**Exercise:**
From the entries that follow, copy each line containing the word "shape".

**Supplied records:**
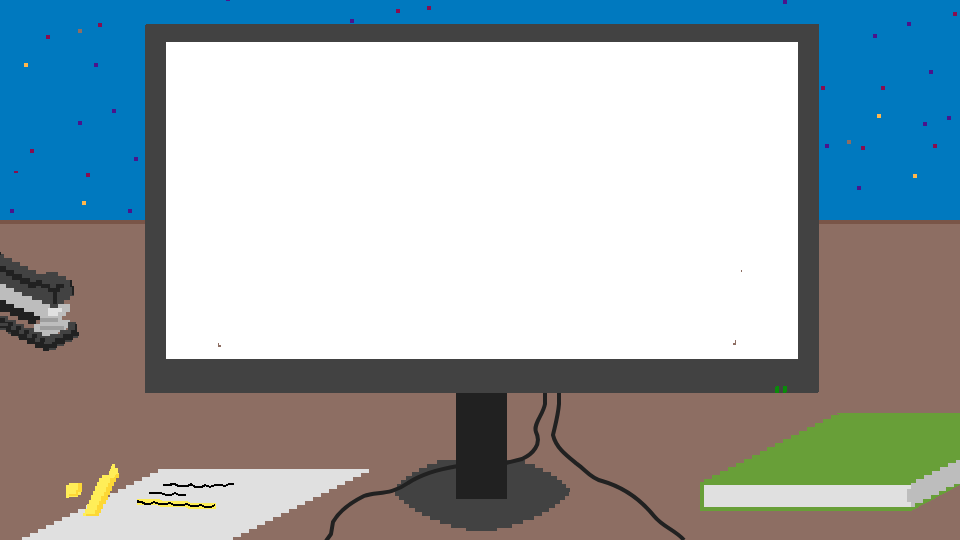
<!DOCTYPE html>
<html lang="en">
<head>
<meta charset="utf-8">
<title>Pixel desk</title>
<style>
:root {
  --wall: #0079bf;
  --desk: #8d6e63;
  --desk-edge: #795548;
  --casing: #424242;
  --dark: #212121;
  --screen: #ffffff;
  --paper: #e0e0e0;
  --metal: #bdbdbd;
  --book: #689f38;
  --marker: #ffee58;
  --marker-shade: #fdd835;
  --led: #0a8a0a;
  --crimson: #880e4f;
  --violet: #4a148c;
  --amber: #ffb74d;
  --ink: #000000;
}
html, body { margin: 0; overflow: hidden; background: var(--desk); }
svg { display: block; width: 960px; height: 540px; shape-rendering: crispEdges; }
.wall { fill: var(--wall); }
.desk { fill: var(--desk); }
.desk-edge { fill: var(--desk-edge); }
.casing { fill: var(--casing); }
.dark { fill: var(--dark); }
.screen { fill: var(--screen); }
.paper { fill: var(--paper); }
.metal { fill: var(--metal); }
.book { fill: var(--book); }
.marker { fill: var(--marker); }
.marker-shade { fill: var(--marker-shade); }
.led { fill: var(--led); }
.crimson { fill: var(--crimson); }
.violet { fill: var(--violet); }
.amber { fill: var(--amber); }
.cable { fill: none; stroke: var(--dark); stroke-width: 4; stroke-linejoin: round; shape-rendering: auto; }
.writing { fill: none; stroke: var(--ink); stroke-width: 2; }
.highlight { fill: none; stroke: var(--marker); stroke-width: 6; }
</style>
</head>
<body>
<svg viewBox="0 0 960 540" role="img" aria-label="Pixel art desk with a blank monitor, stapler, paper, highlighter and green book">
  <defs><rect id="speck" width="4" height="4"/></defs>

  <g id="room">
    <rect class="wall" width="960" height="220"/>
    <rect class="desk" y="220" width="960" height="320"/>
    <rect class="desk-edge" y="220" width="960" height="4"/>
  </g>

  <g id="wall-specks">
    <g class="crimson">
      <use href="#speck" x="46" y="35"/><use href="#speck" x="98" y="23"/>
      <use href="#speck" x="30" y="149"/><use href="#speck" x="86" y="173"/>
      <rect x="14" y="171" width="4" height="2"/>
      <use href="#speck" x="396" y="9"/><use href="#speck" x="427" y="6"/>
      <use href="#speck" x="821" y="86"/><use href="#speck" x="881" y="86"/>
      <use href="#speck" x="861" y="146"/><use href="#speck" x="933" y="144"/>
      <use href="#speck" x="953" y="12"/>
    </g>
    <g class="violet">
      <use href="#speck" x="94" y="63"/><use href="#speck" x="112" y="109"/>
      <use href="#speck" x="78" y="121"/><use href="#speck" x="134" y="157"/>
      <use href="#speck" x="10" y="209"/><use href="#speck" x="128" y="209"/>
      <rect x="226" width="4" height="1"/><use href="#speck" x="350" y="19"/>
      <use href="#speck" x="783" y="0"/><use href="#speck" x="873" y="34"/>
      <use href="#speck" x="907" y="22"/><use href="#speck" x="929" y="70"/>
      <use href="#speck" x="923" y="122"/><use href="#speck" x="947" y="116"/>
      <use href="#speck" x="825" y="144"/><use href="#speck" x="857" y="186"/>
    </g>
    <g class="amber">
      <use href="#speck" x="24" y="63"/><use href="#speck" x="82" y="201"/>
      <use href="#speck" x="877" y="114"/><use href="#speck" x="913" y="174"/>
    </g>
    <g class="desk">
      <use href="#speck" x="78" y="29"/><use href="#speck" x="847" y="140"/>
    </g>
  </g>

  <g id="monitor-base" class="casing">
    <path d="M458 456h46v4h-46zM437 460h88v4h-88zM427 464h108v4h-108zM419 468h124v4h-124zM412 472h139v4h-139zM406 476h151v4h-151zM401 480h161v4h-161zM397 484h169v4h-169zM394 488h176v4h-176zM395 492h174v4h-174zM399 496h166v4h-166zM404 500h156v4h-156zM409 504h146v4h-146zM415 508h134v4h-134zM422 512h120v4h-120zM430 516h104v4h-104zM440 520h83v4h-83zM451 524h61v4h-61zM466 528h31v3h-31z"/>
  </g>

  <g id="cables">
    <path class="cable" d="M545 392V404C543 415 533 424 536 432C542 444 533 454 522 459L506 463"/>
    <path class="cable" d="M458 466C440 469 420 475 408 483C390 496 376 491 364 496C350 503 338 513 333 522L331 534L326 541"/>
    <path class="cable" d="M559 392V404C558 416 555 426 553 435C556 448 567 456 577 464C586 470 590 478 602 481C623 487 641 500 654 516C663 527 675 530 684 540"/>
  </g>

  <g id="monitor">
    <rect class="dark" x="456" y="392" width="51" height="107"/>
    <rect class="casing" x="145" y="24" width="674" height="369" rx="2"/>
    <rect class="screen" x="166" y="42" width="632" height="317"/>
    <path class="led" d="M776 386h3v7h-4v-6h1zM783 386h4v6h-1v1h-3z"/>
    <path class="desk" d="M218 343h1v2h2v2h-3zM735 340h1v5h-3v-2h2zM741 270h1v2h-1z"/>
  </g>

  <g id="stapler">
    <path class="dark" d="M0 296h6v4h8v4h10v4h10v4h6v8h-4v4h-8v-4h-10v-4h-8v-4H0z"/>
    <path class="metal" d="M0 280h8v4h8v4h8v4h10v4h10v4h8v4h18v8h-4v4h-4v4h8v8h-4v4h-8v4H40v-4h-6v-8h6v-8h-6v-4H24v-4H14v-4H6v-4H0z"/>
    <path class="paper" d="M48 308h14v4h-4v4H48z"/>
    <path fill="#9e9e9e" d="M40 318h18v4H40zM40 326h24v4H40z"/>
    <path class="casing" d="M0 254h4v4h8v4h8v4h8v4h8v4h10v-2h12v4h8v4h6v6h2v10h-4v4h-6v4h-6v4h-8v-4H42v-4H32v-4H22v-4H14v-4H6v-4H0z"/>
    <path class="dark" d="M0 252h1v3H0zM0 266h6v4h8v4h8v4h8v4h6v-2h6v4h8v4h6v-4h8v4h-4v4h-3v12h-4v-12h-5v-4h-7v-2h-5v2h-8v-4h-8v-4h-8v-4H6v-4H0zM70 280h2v6h2v9h-2v-8h-2z"/>
    <path class="casing" d="M0 316h8v4h8v4h8v4h10v4h8v4h8v-2h10v-4h8v-8h8v10h2v6h-6v4h-8v4h-8v4H48v-4H38v-4H28v-4H18v-4H8v-4H0z"/>
    <path class="dark" d="M0 318h5v4h8v4h8v4h8v4h8v4h8v4h10v-4h8v-4h8v-4h4v-6h2v8h2v4h-6v4h-8v4h-8v4h-8v3h-6v-3h-8v-4h-8v-4h-8v-4h-8v-4H6v-4H0z"/>
    <path class="casing" d="M0 323h8v3h8v4h8v4h8v4h8v4h12v2h-8v-2h-9v-4h-8v-4h-8v-4h-8v-4H0z"/>
  </g>

  <g id="note-paper">
    <path class="paper" d="M158 469H369v4h-8v4h-8v4h-8v4h-8v4h-8v4h-8v4h-8v4h-8v4h-8v4h-8v4h-8v4h-8v4h-8v4h-8v4h-8v4h-8v4h-8v3H22v-3h8v-4h8v-4h8v-4h8v-4h8v-4h8v-4h8v-4h8v-4h8v-4h8v-4h8v-4h8v-4h8v-4h8v-4h8v-4h8v-4h8z"/>
    <path class="highlight" d="M137 502H158L162 504H186L190 506H216"/>
    <path class="writing" d="M163 485H171V484H175L178 486H188L191 484L195 487H202L205 485L210 487L215 485H221L225 486L229 484H234M149 493H161L166 495H171L175 493L179 495H186"/>
    <path class="writing" d="M138 500V502H142L145 504H150L154 502L159 504H166L170 503L174 505H183L187 504L191 506H197L201 505L205 507H211L215 505"/>
  </g>

  <g id="highlighter">
    <path class="marker" d="M112 464h3v4h3v5h1v5h-3v4h-2v4h-2v5h-2v4h-2v5h-2v4h-3v5h-2v4h-2v3H83v-3h2v-4h2v-5h2v-4h2v-5h2v-4h2v-5h2v-4h2v-4h3v-3h7v-4h1z"/>
    <path class="marker-shade" d="M116 474h3v4h-3v4h-2v4h-2v5h-2v4h-2v5h-2v4h-3v5h-2v4h-2v3H86v-2h9v-4h2v-5h2v-4h2v-5h3v-4h2v-5h2v-4h2v-5h4z"/>
    <path class="marker" d="M69 483h12v12h-3v2h-9v1h-3v-13h3z"/>
    <path class="marker-shade" d="M78 483h4v9h-4v4h-9v-2h7v-4h2z"/>
  </g>

  <g id="book">
    <path class="book" d="M836 413H960V485L911 511H700V482h4v-3h8v-4h8v-4h8v-4h8v-4h8v-4h8v-4h8v-4h7v-4h8v-4h8v-4h8v-4h8v-4h8v-4h8v-4h8v-4h8v-4h9z"/>
    <rect class="paper" x="704" y="485" width="207" height="22"/>
    <path class="metal" d="M960 460h-4v3h-8v4h-8v4h-8v4h-8v4h-8v4h-5v6h-4v13h4v5h4v-4h8v-4h8v-4h8v-4h7v-4h8v-3h6z"/>
  </g>
</svg>
</body>
</html>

**Response area:**
svg { display: block; width: 960px; height: 540px; shape-rendering: crispEdges; }
.cable { fill: none; stroke: var(--dark); stroke-width: 4; stroke-linejoin: round; shape-rendering: auto; }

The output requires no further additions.